● **AIM OF THE TASK**:
Word for word, print each line of the listing below; pictures stay out.

┌────────

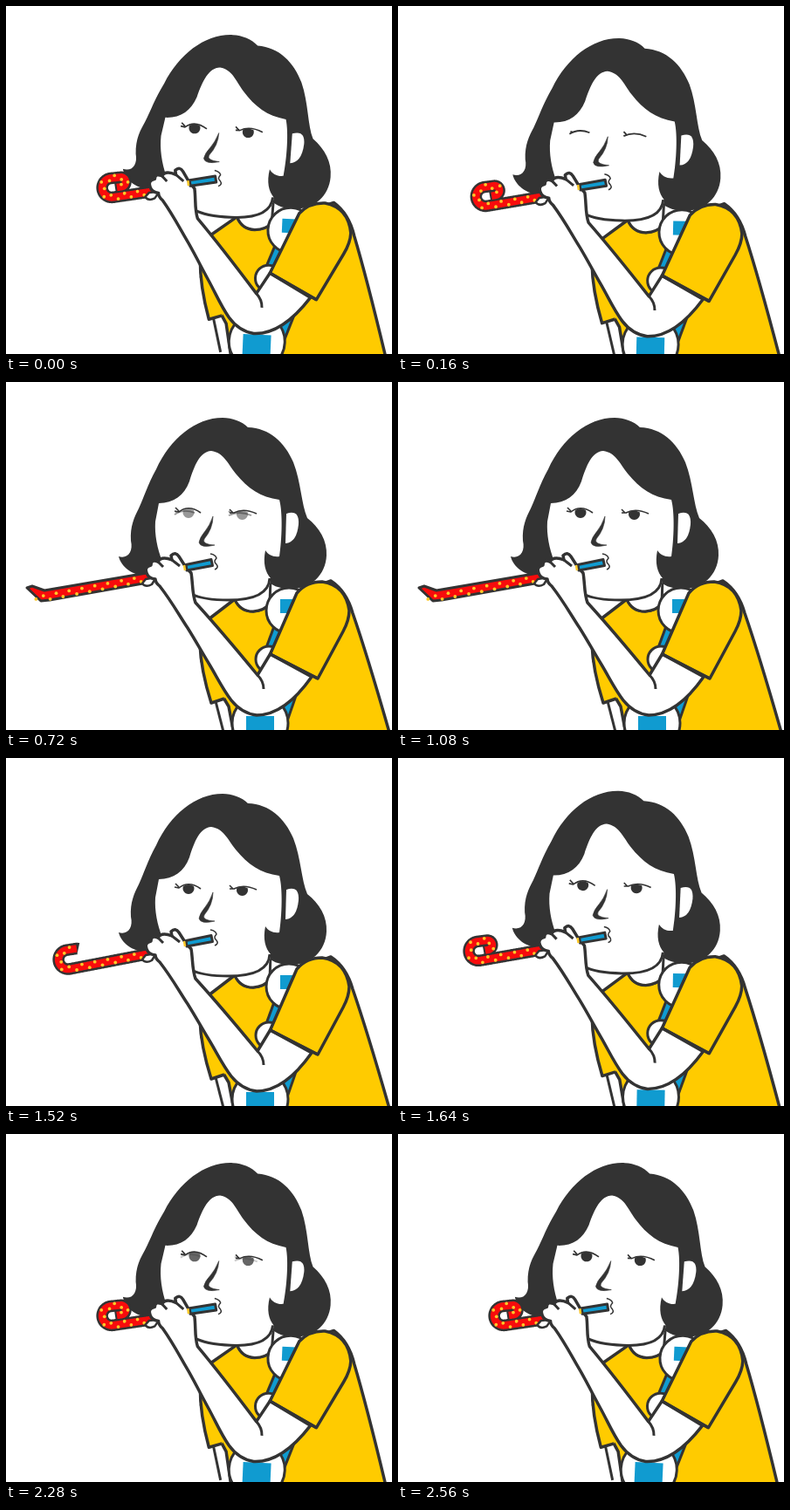
Recreate the animation shown at these times as an HTML page with a canvas. Size 442x399 px, loop 3200 ms.

```html
<!DOCTYPE html>
<html>
<head>
<meta charset="utf-8">
<style>
html, body { margin: 0; width: 442px; height: 399px; overflow: hidden; background: #fff; }
canvas { display: block; }
</style>
</head>
<body>
<canvas id="stage" width="442" height="399"></canvas>
<script>
const ctx = document.getElementById('stage').getContext('2d');
const LOOP = 3200, STEP = 40, TILT = 0.044, PIVOT = [432, 303];
const DARK = '#333', YELLOW = '#ffcb00', BLUE = '#109bd0', RED = '#f80c0c', DOT = '#ffc928';

// Keys are [time, value] pairs.
const lean = [[0, 0], [320, 1], [1520, 1], [1800, 0], [LOOP, 0]];
const curl = [[0, 95], [400, 48], [560, 32], [600, 17], [1320, 17], [1360, 32], [1520, 48], [1800, 95], [LOOP, 95]];
const eyes = [[0, 1], [160, 0], [560, 0], [720, .5], [1080, 1], [2240, 1], [2400, 0], [2560, 1], [LOOP, 1]];

function at(keys, t) {
  const i = keys.findIndex(k => k[0] > t);
  const [t0, a] = keys[i - 1], [t1, b] = keys[i];
  return a + (b - a) * (t - t0) / (t1 - t0);
}

const smooth = u => u * u * (3 - 2 * u);

function shape(d, fill, width = 0, color = DARK) {
  const path = new Path2D(d);
  if (fill) { ctx.fillStyle = fill; ctx.fill(path); }
  if (width) { ctx.strokeStyle = color; ctx.lineWidth = width; ctx.stroke(path); }
}

function disc(x, y, r, fill, width = 0) {
  ctx.beginPath();
  ctx.arc(x, y, r, 0, 7);
  ctx.fillStyle = fill;
  ctx.fill();
  if (width) { ctx.strokeStyle = DARK; ctx.lineWidth = width; ctx.stroke(); }
}

function square(x, y, size) {
  ctx.fillStyle = BLUE;
  ctx.fillRect(x, y, size, size);
}

function strap(d) {
  shape(d, null, 16);
  shape(d, null, 10, BLUE);
}

function body() {
  shape('M232 272L262 249Q268 263 283 263Q296 262 302 254L340 240L372 228Q390 240 397 265Q416 320 447 430L266 430L255 372L224 320Z', YELLOW, 3.5);
  shape('M262 249Q268 263 283 263Q296 262 302 254L303 225Z', '#fff', 3);
  shape('M240 366L250 405', null, 3);
  shape('M232 272L222 300Q223 330 235 368L250 363L270 330Z', YELLOW);
  shape('M232 272L222 300Q223 330 235 368L250 363', null, 3.5);
  strap('M322 258L300 318');
  strap('M332 340L314 392');
  disc(324, 262, 26, '#fff', 3);
  square(314, 249, 16);
  disc(301, 318, 15, '#fff', 3);
  disc(291, 391, 32, '#fff', 3);
  square(275, 383, 32);
  shape('M302.5 312L333 242Q344 229 362 229Q389 233 393 262Q393 273 386 286L357 340Z', YELLOW, 3.5);
}

function head(open) {
  shape('M129 200C139 203 146 195 143 182C142 165 147 155 152 145C158 132 162 118 172 100C188 65 217 41 248 41C259 41 270 45 277 52C302 53 319 69 329 92C338 115 338 140 345 156C359 167 368 182 367 199C366 222 348 238 325 237C312 237 303 233 298 226L240 215L160 222C145 222 132 212 129 200Z', DARK);
  shape('M175 139C192 139 204 130 210 114C216 95 222 80 235 79C249 81 253 92 263 105C277 122 291 132 313 135C317 150 316 180 313 200C306 201 300 198 297 193C294 208 297 218 303 225C303 243 282 251 255 250C232 250 214 246 200 235C184 225 169 190 171 160Z', '#fff');
  shape('M302 225C301 243 282 250 255 250C238 250 222 248 212 243', null, 3);
  shape('M321 151Q336 146 335 163Q333 184 320 185Z', '#fff');
  shape('M237 154Q237 168 227 180Q224 186 239 187Q223 191 221 184Q222 178 228 171Q233 165 237 154Z', DARK, .6);
  shape('M234 197Q240 198 241 202Q237 206 241 209Q244 213 239 215', null, 1.5);

  ctx.globalAlpha = 1 - open;
  shape('M193 152Q203 145 216 150M194 149L197 150M255 153Q267 147 281 153M255 148L258 151', null, 1.8);
  ctx.globalAlpha = Math.min(1, open * 2);
  shape('M193 148L198 149Q209 140 223 150M256 150L261 150Q272 144 287 151M194 144L198 148M256 146L260 150', null, 1.6);
  ctx.globalAlpha = open;
  shape('M203 147Q209 143 215 147A6.5 6.5 0 1 1 203 147ZM264.5 149Q270 146 276.5 149A6.5 6.5 0 1 1 264.5 149Z', DARK);
  ctx.globalAlpha = 1;
}

// Centre line of the blower: a straight run, then a flat roll.
function tube(roll) {
  const points = [], straight = 143 - roll, end = straight + Math.min(roll, 70);
  let x = 166, y = 224, a = Math.PI - .19;
  for (let l = 0; l <= end; l++) {
    points.push([x, y, a]);
    const r = l - straight;
    if (r >= 0 && r < 34.5) a += 1 / 11;
    else if (r >= 46 && r < 63) a += 1 / 5.5;
    x += Math.cos(a);
    y += Math.sin(a);
  }
  return points;
}

function line(points, width, color) {
  ctx.beginPath();
  points.forEach(p => ctx.lineTo(p[0], p[1]));
  ctx.lineWidth = width;
  ctx.strokeStyle = color;
  ctx.stroke();
}

function blower(roll) {
  const points = tube(roll);
  if (roll < 25) {
    shape('M167 218L44 239L30 234L24 236L40 251L50 250L168 229Z', RED, 3);
  } else {
    line(points, 13.5, DARK);
    line(points.slice(0, -2), 8.5, RED);
  }
  for (let l = 12, side = 1; l < points.length - 4; l += 7.6, side = -side) {
    const [x, y, a] = points[Math.floor(l)];
    disc(x + 2.6 * side * Math.sin(a), y - 2.6 * side * Math.cos(a), 1.9, DOT);
  }
}

function arm() {
  shape('M156 231Q160 236 167 232L172 224L160 226Z', '#fff', 2.5);
  shape('M302.5 312L288 336C265 308 238 276 217 253C213 243 214 230 212 219L205 211L198 200Q194 194 189 199L190 204Q178 199 174 206Q166 203 166 210Q158 212 161 219Q163 225 171 226Q171 230 176 234C190 252 198 267 208 282C218 298 225 311 233 324C242 339 248 352 258 365Q270 380 287 382Q319 382 350 338Z', '#fff', 3.5);
  shape('M288 336Q295 343 295 352M174 206L180 212M190 204L199 211', null, 3);
  shape('M302.5 312L357 340', null, 3.5);
}

function mouthpiece() {
  shape('M206 209.5L235 203.5L236.5 210.5L207 216Z', BLUE, 3);
  shape('M204 210L205 216', null, 2.5, DOT);
}

function draw(now) {
  const t = Math.floor(now % LOOP / STEP) * STEP;
  ctx.setTransform(1, 0, 0, 1, 0, 0);
  ctx.fillStyle = '#fff';
  ctx.fillRect(0, 0, 442, 399);
  ctx.lineJoin = 'round';
  ctx.translate(...PIVOT);
  ctx.rotate(TILT * (1 - smooth(at(lean, t))));
  ctx.translate(-PIVOT[0], -PIVOT[1]);
  body();
  head(at(eyes, t));
  blower(at(curl, t));
  arm();
  mouthpiece();
}

const start = performance.now();
function tick() {
  draw(performance.now() - start);
  requestAnimationFrame(tick);
}
tick();
</script>
</body>
</html>
```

└────────

● **COMPLETED EXERCISE**:
Recreate the animation shown at these times as an HTML page with a canvas. Size 442x399 px, loop 3200 ms.

```html
<!DOCTYPE html>
<html>
<head>
<meta charset="utf-8">
<style>
html, body { margin: 0; width: 442px; height: 399px; overflow: hidden; background: #fff; }
canvas { display: block; }
</style>
</head>
<body>
<canvas id="stage" width="442" height="399"></canvas>
<script>
const ctx = document.getElementById('stage').getContext('2d');
const LOOP = 3200, STEP = 40, TILT = 0.044, PIVOT = [432, 303];
const DARK = '#333', YELLOW = '#ffcb00', BLUE = '#109bd0', RED = '#f80c0c', DOT = '#ffc928';

// Keys are [time, value] pairs.
const lean = [[0, 0], [320, 1], [1520, 1], [1800, 0], [LOOP, 0]];
const curl = [[0, 95], [400, 48], [560, 32], [600, 17], [1320, 17], [1360, 32], [1520, 48], [1800, 95], [LOOP, 95]];
const eyes = [[0, 1], [160, 0], [560, 0], [720, .5], [1080, 1], [2240, 1], [2400, 0], [2560, 1], [LOOP, 1]];

function at(keys, t) {
  const i = keys.findIndex(k => k[0] > t);
  const [t0, a] = keys[i - 1], [t1, b] = keys[i];
  return a + (b - a) * (t - t0) / (t1 - t0);
}

const smooth = u => u * u * (3 - 2 * u);

function shape(d, fill, width = 0, color = DARK) {
  const path = new Path2D(d);
  if (fill) { ctx.fillStyle = fill; ctx.fill(path); }
  if (width) { ctx.strokeStyle = color; ctx.lineWidth = width; ctx.stroke(path); }
}

function disc(x, y, r, fill, width = 0) {
  ctx.beginPath();
  ctx.arc(x, y, r, 0, 7);
  ctx.fillStyle = fill;
  ctx.fill();
  if (width) { ctx.strokeStyle = DARK; ctx.lineWidth = width; ctx.stroke(); }
}

function square(x, y, size) {
  ctx.fillStyle = BLUE;
  ctx.fillRect(x, y, size, size);
}

function strap(d) {
  shape(d, null, 16);
  shape(d, null, 10, BLUE);
}

function body() {
  shape('M232 272L262 249Q268 263 283 263Q296 262 302 254L340 240L372 228Q390 240 397 265Q416 320 447 430L266 430L255 372L224 320Z', YELLOW, 3.5);
  shape('M262 249Q268 263 283 263Q296 262 302 254L303 225Z', '#fff', 3);
  shape('M240 366L250 405', null, 3);
  shape('M232 272L222 300Q223 330 235 368L250 363L270 330Z', YELLOW);
  shape('M232 272L222 300Q223 330 235 368L250 363', null, 3.5);
  strap('M322 258L300 318');
  strap('M332 340L314 392');
  disc(324, 262, 26, '#fff', 3);
  square(314, 249, 16);
  disc(301, 318, 15, '#fff', 3);
  disc(291, 391, 32, '#fff', 3);
  square(275, 383, 32);
  shape('M302.5 312L333 242Q344 229 362 229Q389 233 393 262Q393 273 386 286L357 340Z', YELLOW, 3.5);
}

function head(open) {
  shape('M129 200C139 203 146 195 143 182C142 165 147 155 152 145C158 132 162 118 172 100C188 65 217 41 248 41C259 41 270 45 277 52C302 53 319 69 329 92C338 115 338 140 345 156C359 167 368 182 367 199C366 222 348 238 325 237C312 237 303 233 298 226L240 215L160 222C145 222 132 212 129 200Z', DARK);
  shape('M175 139C192 139 204 130 210 114C216 95 222 80 235 79C249 81 253 92 263 105C277 122 291 132 313 135C317 150 316 180 313 200C306 201 300 198 297 193C294 208 297 218 303 225C303 243 282 251 255 250C232 250 214 246 200 235C184 225 169 190 171 160Z', '#fff');
  shape('M302 225C301 243 282 250 255 250C238 250 222 248 212 243', null, 3);
  shape('M321 151Q336 146 335 163Q333 184 320 185Z', '#fff');
  shape('M237 154Q237 168 227 180Q224 186 239 187Q223 191 221 184Q222 178 228 171Q233 165 237 154Z', DARK, .6);
  shape('M234 197Q240 198 241 202Q237 206 241 209Q244 213 239 215', null, 1.5);

  ctx.globalAlpha = 1 - open;
  shape('M193 152Q203 145 216 150M194 149L197 150M255 153Q267 147 281 153M255 148L258 151', null, 1.8);
  ctx.globalAlpha = Math.min(1, open * 2);
  shape('M193 148L198 149Q209 140 223 150M256 150L261 150Q272 144 287 151M194 144L198 148M256 146L260 150', null, 1.6);
  ctx.globalAlpha = open;
  shape('M203 147Q209 143 215 147A6.5 6.5 0 1 1 203 147ZM264.5 149Q270 146 276.5 149A6.5 6.5 0 1 1 264.5 149Z', DARK);
  ctx.globalAlpha = 1;
}

// Centre line of the blower: a straight run, then a flat roll.
function tube(roll) {
  const points = [], straight = 143 - roll, end = straight + Math.min(roll, 70);
  let x = 166, y = 224, a = Math.PI - .19;
  for (let l = 0; l <= end; l++) {
    points.push([x, y, a]);
    const r = l - straight;
    if (r >= 0 && r < 34.5) a += 1 / 11;
    else if (r >= 46 && r < 63) a += 1 / 5.5;
    x += Math.cos(a);
    y += Math.sin(a);
  }
  return points;
}

function line(points, width, color) {
  ctx.beginPath();
  points.forEach(p => ctx.lineTo(p[0], p[1]));
  ctx.lineWidth = width;
  ctx.strokeStyle = color;
  ctx.stroke();
}

function blower(roll) {
  const points = tube(roll);
  if (roll < 25) {
    shape('M167 218L44 239L30 234L24 236L40 251L50 250L168 229Z', RED, 3);
  } else {
    line(points, 13.5, DARK);
    line(points.slice(0, -2), 8.5, RED);
  }
  for (let l = 12, side = 1; l < points.length - 4; l += 7.6, side = -side) {
    const [x, y, a] = points[Math.floor(l)];
    disc(x + 2.6 * side * Math.sin(a), y - 2.6 * side * Math.cos(a), 1.9, DOT);
  }
}

function arm() {
  shape('M156 231Q160 236 167 232L172 224L160 226Z', '#fff', 2.5);
  shape('M302.5 312L288 336C265 308 238 276 217 253C213 243 214 230 212 219L205 211L198 200Q194 194 189 199L190 204Q178 199 174 206Q166 203 166 210Q158 212 161 219Q163 225 171 226Q171 230 176 234C190 252 198 267 208 282C218 298 225 311 233 324C242 339 248 352 258 365Q270 380 287 382Q319 382 350 338Z', '#fff', 3.5);
  shape('M288 336Q295 343 295 352M174 206L180 212M190 204L199 211', null, 3);
  shape('M302.5 312L357 340', null, 3.5);
}

function mouthpiece() {
  shape('M206 209.5L235 203.5L236.5 210.5L207 216Z', BLUE, 3);
  shape('M204 210L205 216', null, 2.5, DOT);
}

function draw(now) {
  const t = Math.floor(now % LOOP / STEP) * STEP;
  ctx.setTransform(1, 0, 0, 1, 0, 0);
  ctx.fillStyle = '#fff';
  ctx.fillRect(0, 0, 442, 399);
  ctx.lineJoin = 'round';
  ctx.translate(...PIVOT);
  ctx.rotate(TILT * (1 - smooth(at(lean, t))));
  ctx.translate(-PIVOT[0], -PIVOT[1]);
  body();
  head(at(eyes, t));
  blower(at(curl, t));
  arm();
  mouthpiece();
}

const start = performance.now();
function tick() {
  draw(performance.now() - start);
  requestAnimationFrame(tick);
}
tick();
</script>
</body>
</html>
```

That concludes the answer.